The Tsitsikamma is one of the most beautiful coastal regions in the world. (And the surrounding Garden Route needs your support after devastating wildfires in June this year.) Get to the gate as soon as it opens at 7 am and follow the tar road down to the sea. Watch out for small antelope in the road. Drive past the various campsites and the log cabins to the parking area next to a huge marquee tent that is the temporary home of the Cattle Baron restaurant. (The restaurant building higher up the hill was damaged by a fire -unrelated to those earlier in the year – and is busy being renovated.)
Start your day right with a bacon-and-egg breakfast served with coffee in a tin mug. If the weather allows, one side of the tent will be folded up and you can watch the waves pummel the rocks only 50 m away. If you need cooldrinks or snacks, you can stock up at the shop opposite the restaurant. Then it’s time to hit the trails. The longest two are the Keurpad Trail (15 km) and the Waterfall Trail (6 km), which follows the first section of the Otter Trail.
Not keen to work up that much of a sweat? After breakfast, follow the kilometre-long boardwalk to the suspension bridge over the Storms River. There are lots of benches to rest on along the way – even toddlers can manage. In the afternoon, walk the Loerie Trail (also an easy kilometre) through dense indigenous forest. Sit on one of the benches and lookup at the canopy-you might see the red flash of a Knysnaturaco’s wing. In summer you can have all kinds of fun in the water. Kayaking, snorkelling and scuba-diving are on offer at Untouched – their office is next to the beach. When the sun disappears behind the high hills inland, light a braai at the day visitor’s area. Take your time if you like your chops well done-the gate might close at 6 pm, but day visitors are allowed to stay until 9.30 pm.
How to get there?
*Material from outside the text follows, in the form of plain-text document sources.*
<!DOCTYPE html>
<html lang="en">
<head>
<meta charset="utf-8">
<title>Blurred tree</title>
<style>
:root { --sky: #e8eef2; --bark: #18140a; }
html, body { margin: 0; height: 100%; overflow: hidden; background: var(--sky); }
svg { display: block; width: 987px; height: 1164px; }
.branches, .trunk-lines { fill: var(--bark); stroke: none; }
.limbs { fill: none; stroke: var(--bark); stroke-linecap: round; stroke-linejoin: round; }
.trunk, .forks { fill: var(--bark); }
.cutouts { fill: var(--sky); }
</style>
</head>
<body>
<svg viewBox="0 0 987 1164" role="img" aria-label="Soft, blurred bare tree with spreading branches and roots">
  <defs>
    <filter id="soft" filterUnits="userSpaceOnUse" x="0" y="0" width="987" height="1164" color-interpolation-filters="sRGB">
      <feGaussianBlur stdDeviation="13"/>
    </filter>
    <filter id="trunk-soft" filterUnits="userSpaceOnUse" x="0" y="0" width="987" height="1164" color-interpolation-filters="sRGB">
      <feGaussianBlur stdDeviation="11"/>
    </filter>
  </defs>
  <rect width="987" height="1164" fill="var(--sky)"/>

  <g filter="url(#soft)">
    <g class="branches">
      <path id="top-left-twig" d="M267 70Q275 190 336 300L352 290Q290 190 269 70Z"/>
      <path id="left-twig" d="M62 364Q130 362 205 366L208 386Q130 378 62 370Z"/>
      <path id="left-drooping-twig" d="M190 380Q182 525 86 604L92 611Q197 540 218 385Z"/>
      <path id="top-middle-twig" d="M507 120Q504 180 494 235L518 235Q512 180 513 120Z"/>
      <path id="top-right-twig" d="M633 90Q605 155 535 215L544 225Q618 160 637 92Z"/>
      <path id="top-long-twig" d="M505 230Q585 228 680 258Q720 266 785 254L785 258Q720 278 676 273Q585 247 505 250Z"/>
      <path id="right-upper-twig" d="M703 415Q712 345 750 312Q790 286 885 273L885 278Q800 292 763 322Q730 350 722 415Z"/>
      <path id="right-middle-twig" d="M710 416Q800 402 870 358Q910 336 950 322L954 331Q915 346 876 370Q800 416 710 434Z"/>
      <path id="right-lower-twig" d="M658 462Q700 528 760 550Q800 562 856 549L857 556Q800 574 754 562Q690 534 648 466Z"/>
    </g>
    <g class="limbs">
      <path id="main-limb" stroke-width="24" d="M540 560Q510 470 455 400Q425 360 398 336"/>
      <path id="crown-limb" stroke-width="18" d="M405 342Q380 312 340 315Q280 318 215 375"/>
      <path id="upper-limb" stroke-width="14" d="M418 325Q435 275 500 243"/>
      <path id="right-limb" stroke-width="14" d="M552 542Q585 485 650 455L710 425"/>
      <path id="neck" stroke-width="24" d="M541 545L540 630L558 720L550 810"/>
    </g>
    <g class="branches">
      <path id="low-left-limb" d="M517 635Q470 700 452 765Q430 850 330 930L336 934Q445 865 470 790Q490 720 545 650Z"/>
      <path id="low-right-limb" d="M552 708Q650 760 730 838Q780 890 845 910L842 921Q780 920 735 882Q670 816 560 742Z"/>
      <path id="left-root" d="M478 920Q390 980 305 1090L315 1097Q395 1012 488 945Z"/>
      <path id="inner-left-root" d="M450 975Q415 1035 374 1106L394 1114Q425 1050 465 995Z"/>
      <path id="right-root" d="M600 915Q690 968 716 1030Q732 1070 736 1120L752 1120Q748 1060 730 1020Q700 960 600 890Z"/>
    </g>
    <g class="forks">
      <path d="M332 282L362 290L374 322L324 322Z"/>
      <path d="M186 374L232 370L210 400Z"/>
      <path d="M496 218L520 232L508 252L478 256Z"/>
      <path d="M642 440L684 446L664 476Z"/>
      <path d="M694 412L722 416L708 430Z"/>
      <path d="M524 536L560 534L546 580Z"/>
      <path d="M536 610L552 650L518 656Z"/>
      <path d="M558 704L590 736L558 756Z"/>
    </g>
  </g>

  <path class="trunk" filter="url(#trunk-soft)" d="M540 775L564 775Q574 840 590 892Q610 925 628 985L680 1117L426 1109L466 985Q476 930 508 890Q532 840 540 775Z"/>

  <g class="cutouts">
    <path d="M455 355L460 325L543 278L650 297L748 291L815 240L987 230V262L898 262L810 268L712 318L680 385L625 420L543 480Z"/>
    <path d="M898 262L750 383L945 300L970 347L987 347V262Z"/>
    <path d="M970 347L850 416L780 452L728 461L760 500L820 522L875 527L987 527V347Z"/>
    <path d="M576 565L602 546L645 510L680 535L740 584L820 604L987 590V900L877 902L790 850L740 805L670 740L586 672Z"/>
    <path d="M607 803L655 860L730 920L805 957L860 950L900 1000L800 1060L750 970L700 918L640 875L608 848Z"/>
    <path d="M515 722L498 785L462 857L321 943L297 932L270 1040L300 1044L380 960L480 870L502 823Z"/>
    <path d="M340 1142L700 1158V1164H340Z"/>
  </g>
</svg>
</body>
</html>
The gate into the Tsitsikamma section is off the N2 about 195 km west of Port Elizabeth and 68 km east of Plett.
Gate times: 7 am to 6 pm.